%%

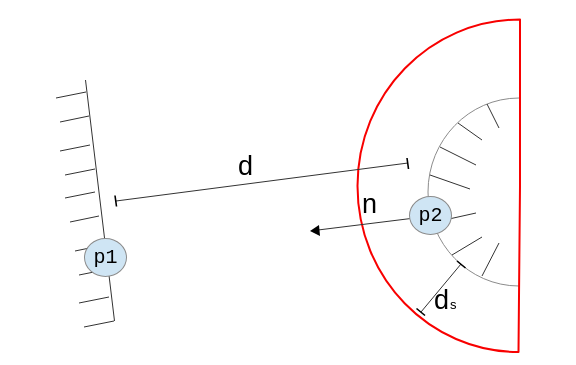
<!DOCTYPE html>
<html lang="en">
<head>
<meta charset="utf-8">
<title>Distance between surface points p1 and p2</title>
<style>
:root {
  --paper: #ffffff;
  --ink: #000000;
  --line: #333333;
  --outline: #8c8c8c;
  --boundary: #f80000;
  --node: #cfe5f4;
}
* { box-sizing: border-box; }
html, body { margin: 0; overflow: hidden; background: var(--paper); }
.diagram {
  position: relative;
  width: 576px;
  height: 365px;
  overflow: hidden;
  color: var(--ink);
}
.lines { position: absolute; left: 0; top: 0; display: block; fill: none; }
.hatch, .measure { stroke: var(--line); stroke-width: 1; }
.cap { stroke: var(--ink); stroke-width: 1.6; }
.surface { stroke: var(--outline); stroke-width: 1; }
.boundary { stroke: var(--boundary); stroke-width: 2; stroke-linejoin: round; }
.arrowhead { fill: var(--ink); }
.node {
  position: absolute;
  display: flex;
  align-items: center;
  justify-content: center;
  width: 43px;
  height: 39px;
  border: 1px solid var(--outline);
  border-radius: 50%;
  background: var(--node);
  font: 20px/1 "Liberation Mono", monospace;
}
.p1 { left: 84px; top: 238px; }
.p2 { left: 409px; top: 196px; }
.label {
  position: absolute;
  font: 27px/30px "Liberation Sans", sans-serif;
  white-space: nowrap;
}
.distance { left: 238px; top: 151px; }
.normal { left: 362px; top: 189px; }
.offset { left: 434px; top: 285px; }
.offset sub { font-size: 13px; line-height: 1; vertical-align: baseline; margin-left: 1px; }
</style>
</head>
<body>
<main class="diagram">
  <svg class="lines" width="576" height="365" viewBox="0 0 576 365" aria-hidden="true">
    <g class="hatch">
      <path d="M85.500 80 L114.500 321"/>
      <path d="M56 98 L86 92 M60 122 L89 116 M60 151 L90 145 M65 175 L95 169 M65 198 L95 192 M70 222 L99 216 M75 251 L104 245 M79 275 L109 269 M79 303 L109 297 M84 327 L114 321"/>
    </g>
    <path class="surface" d="M519 98 C469 98 428 140 428 192 C428 244 469 286 519 286"/>
    <path class="hatch" d="M487 104 L499 128 M458 123 L482 140 M440 147 L476 165 M430 175 L470 189 M440 221 L476 213 M452 255 L482 237 M482 276 L499 243"/>
    <path class="boundary" d="M520 19.500 C430 19.500 357.500 94 357.500 186 C357.500 278 430 352 518.500 352 L520 186 Z"/>
    <path class="measure" d="M116 201 L408 163 M431 216 L318 230 M461 264 L421 312"/>
    <path class="cap" d="M115 195.500 L116.500 206.500 M407 158 L408.500 169 M457 261 L465.500 268 M416.500 308.500 L425 315.500"/>
    <polygon class="arrowhead" points="310,231 319,225 320,236"/>
  </svg>
  <div class="node p1">p1</div>
  <div class="node p2">p2</div>
  <div class="label distance">d</div>
  <div class="label normal">n</div>
  <div class="label offset">d<sub>s</sub></div>
</main>
</body>
</html>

%%

From the entries above, give again exactly the lines running from the line with "absolute; left: 0;" to the line with "201 L408 163"; include both of those lines.

.lines { position: absolute; left: 0; top: 0; display: block; fill: none; }
.hatch, .measure { stroke: var(--line); stroke-width: 1; }
.cap { stroke: var(--ink); stroke-width: 1.6; }
.surface { stroke: var(--outline); stroke-width: 1; }
.boundary { stroke: var(--boundary); stroke-width: 2; stroke-linejoin: round; }
.arrowhead { fill: var(--ink); }
.node {
  position: absolute;
  display: flex;
  align-items: center;
  justify-content: center;
  width: 43px;
  height: 39px;
  border: 1px solid var(--outline);
  border-radius: 50%;
  background: var(--node);
  font: 20px/1 "Liberation Mono", monospace;
}
.p1 { left: 84px; top: 238px; }
.p2 { left: 409px; top: 196px; }
.label {
  position: absolute;
  font: 27px/30px "Liberation Sans", sans-serif;
  white-space: nowrap;
}
.distance { left: 238px; top: 151px; }
.normal { left: 362px; top: 189px; }
.offset { left: 434px; top: 285px; }
.offset sub { font-size: 13px; line-height: 1; vertical-align: baseline; margin-left: 1px; }
</style>
</head>
<body>
<main class="diagram">
  <svg class="lines" width="576" height="365" viewBox="0 0 576 365" aria-hidden="true">
    <g class="hatch">
      <path d="M85.500 80 L114.500 321"/>
      <path d="M56 98 L86 92 M60 122 L89 116 M60 151 L90 145 M65 175 L95 169 M65 198 L95 192 M70 222 L99 216 M75 251 L104 245 M79 275 L109 269 M79 303 L109 297 M84 327 L114 321"/>
    </g>
    <path class="surface" d="M519 98 C469 98 428 140 428 192 C428 244 469 286 519 286"/>
    <path class="hatch" d="M487 104 L499 128 M458 123 L482 140 M440 147 L476 165 M430 175 L470 189 M440 221 L476 213 M452 255 L482 237 M482 276 L499 243"/>
    <path class="boundary" d="M520 19.500 C430 19.500 357.500 94 357.500 186 C357.500 278 430 352 518.500 352 L520 186 Z"/>
    <path class="measure" d="M116 201 L408 163 M431 216 L318 230 M461 264 L421 312"/>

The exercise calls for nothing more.